● **Information**:
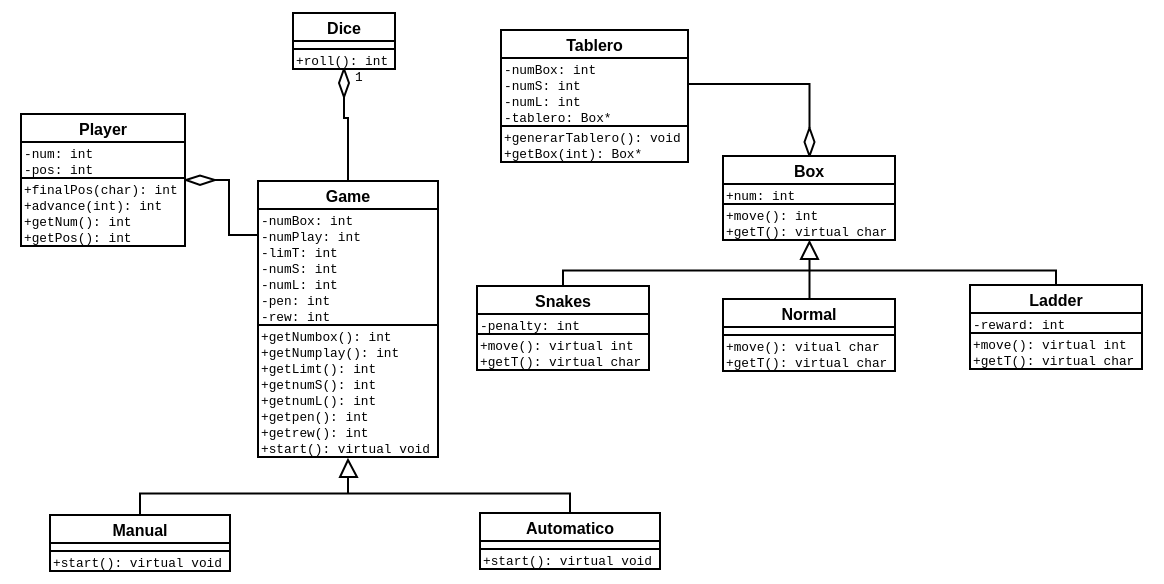
<!DOCTYPE html>
<html lang="en">
<head>
<meta charset="utf-8">
<title>Snakes and ladders class diagram</title>
<style>
:root { --ink: #000; --paper: #fff; --row: 16px; --stroke: 2px; }
* { box-sizing: border-box; margin: 0; padding: 0; }
body { width: 1164px; height: 584px; overflow: hidden; background: var(--paper); color: var(--ink); }
.diagram { position: relative; width: 1164px; height: 584px; overflow: hidden; }
.connectors { position: absolute; left: 0; top: 0; fill: none; stroke: var(--ink); stroke-width: 2; stroke-linejoin: miter; }
.connectors .end { fill: var(--paper); }
.class { position: absolute; display: flex; flex-direction: column; border: var(--stroke) solid var(--ink); background: var(--paper); }
.class h2 { height: 26px; font: bold 16px/30px "Liberation Sans", Arial, sans-serif; text-align: center; }
.members { height: calc(var(--rows) * var(--row) + 4px); padding: 4px 0 0 2px; border-top: var(--stroke) solid var(--ink); list-style: none; }
.members.empty { height: 8px; padding: 0; }
.members li, .multiplicity { font: 12.8px/16px "Liberation Mono", "Courier New", monospace; white-space: nowrap; }
.members li { height: var(--row); }
.multiplicity { position: absolute; left: 355px; top: 70px; }
.r1 { --rows: 1; } .r2 { --rows: 2; } .r4 { --rows: 4; } .r7 { --rows: 7; } .r8 { --rows: 8; }
#dice { left: 292px; top: 12px; width: 104px; }
#tablero { left: 500px; top: 29px; width: 189px; }
#player { left: 20px; top: 113px; width: 166px; }
#game { left: 257px; top: 180px; width: 182px; }
#box { left: 722px; top: 155px; width: 174px; }
#snakes { left: 476px; top: 285px; width: 174px; }
#normal { left: 722px; top: 298px; width: 174px; }
#ladder { left: 969px; top: 284px; width: 174px; }
#manual { left: 49px; top: 514px; width: 182px; }
#automatico { left: 479px; top: 512px; width: 182px; }
</style>
</head>
<body>
<main class="diagram">
  <svg class="connectors" width="1164" height="584" viewBox="0 0 1164 584" aria-hidden="true">
    <polyline points="344,97 344,118 348,118 348,181"/>
    <polyline points="215,180 229,180 229,235 258,235"/>
    <polyline points="688,84 809.5,84 809.5,128"/>
    <polyline points="140,515 140,493.5 570,493.5 570,513"/>
    <line x1="348" y1="477" x2="348" y2="494"/>
    <polyline points="563,286 563,270.5 1056,270.5 1056,285"/>
    <line x1="809.5" y1="259" x2="809.5" y2="299"/>
    <polygon class="end" points="344,69 349,83 344,97 339,83"/>
    <polygon class="end" points="186,180 200,175.5 215,180 200,185"/>
    <polygon class="end" points="809.5,156 804.5,142 809.5,128 814.5,142"/>
    <polygon class="end" points="348,460 340,477 357,477"/>
    <polygon class="end" points="809.5,242 801,259 818,259"/>
  </svg>

  <section class="class" id="dice">
    <h2>Dice</h2>
    <ul class="members empty"></ul>
    <ul class="members r1"><li>+roll(): int</li></ul>
  </section>
  <span class="multiplicity">1</span>

  <section class="class" id="tablero">
    <h2>Tablero</h2>
    <ul class="members r4"><li>-numBox: int</li><li>-numS: int</li><li>-numL: int</li><li>-tablero: Box*</li></ul>
    <ul class="members r2"><li>+generarTablero(): void</li><li>+getBox(int): Box*</li></ul>
  </section>

  <section class="class" id="player">
    <h2>Player</h2>
    <ul class="members r2"><li>-num: int</li><li>-pos: int</li></ul>
    <ul class="members r4"><li>+finalPos(char): int</li><li>+advance(int): int</li><li>+getNum(): int</li><li>+getPos(): int</li></ul>
  </section>

  <section class="class" id="game">
    <h2>Game</h2>
    <ul class="members r7"><li>-numBox: int</li><li>-numPlay: int</li><li>-limT: int</li><li>-numS: int</li><li>-numL: int</li><li>-pen: int</li><li>-rew: int</li></ul>
    <ul class="members r8"><li>+getNumbox(): int</li><li>+getNumplay(): int</li><li>+getLimt(): int</li><li>+getnumS(): int</li><li>+getnumL(): int</li><li>+getpen(): int</li><li>+getrew(): int</li><li>+start(): virtual void</li></ul>
  </section>

  <section class="class" id="box">
    <h2>Box</h2>
    <ul class="members r1"><li>+num: int</li></ul>
    <ul class="members r2"><li>+move(): int</li><li>+getT(): virtual char</li></ul>
  </section>

  <section class="class" id="snakes">
    <h2>Snakes</h2>
    <ul class="members r1"><li>-penalty: int</li></ul>
    <ul class="members r2"><li>+move(): virtual int</li><li>+getT(): virtual char</li></ul>
  </section>

  <section class="class" id="normal">
    <h2>Normal</h2>
    <ul class="members empty"></ul>
    <ul class="members r2"><li>+move(): vitual char</li><li>+getT(): virtual char</li></ul>
  </section>

  <section class="class" id="ladder">
    <h2>Ladder</h2>
    <ul class="members r1"><li>-reward: int</li></ul>
    <ul class="members r2"><li>+move(): virtual int</li><li>+getT(): virtual char</li></ul>
  </section>

  <section class="class" id="manual">
    <h2>Manual</h2>
    <ul class="members empty"></ul>
    <ul class="members r1"><li>+start(): virtual void</li></ul>
  </section>

  <section class="class" id="automatico">
    <h2>Automatico</h2>
    <ul class="members empty"></ul>
    <ul class="members r1"><li>+start(): virtual void</li></ul>
  </section>
</main>
</body>
</html>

● **What you should do**: The expected output is every line of the records in which the string "points" appears.

● **Exercise answer**:
    <polyline points="344,97 344,118 348,118 348,181"/>
    <polyline points="215,180 229,180 229,235 258,235"/>
    <polyline points="688,84 809.5,84 809.5,128"/>
    <polyline points="140,515 140,493.5 570,493.5 570,513"/>
    <polyline points="563,286 563,270.5 1056,270.5 1056,285"/>
    <polygon class="end" points="344,69 349,83 344,97 339,83"/>
    <polygon class="end" points="186,180 200,175.5 215,180 200,185"/>
    <polygon class="end" points="809.5,156 804.5,142 809.5,128 814.5,142"/>
    <polygon class="end" points="348,460 340,477 357,477"/>
    <polygon class="end" points="809.5,242 801,259 818,259"/>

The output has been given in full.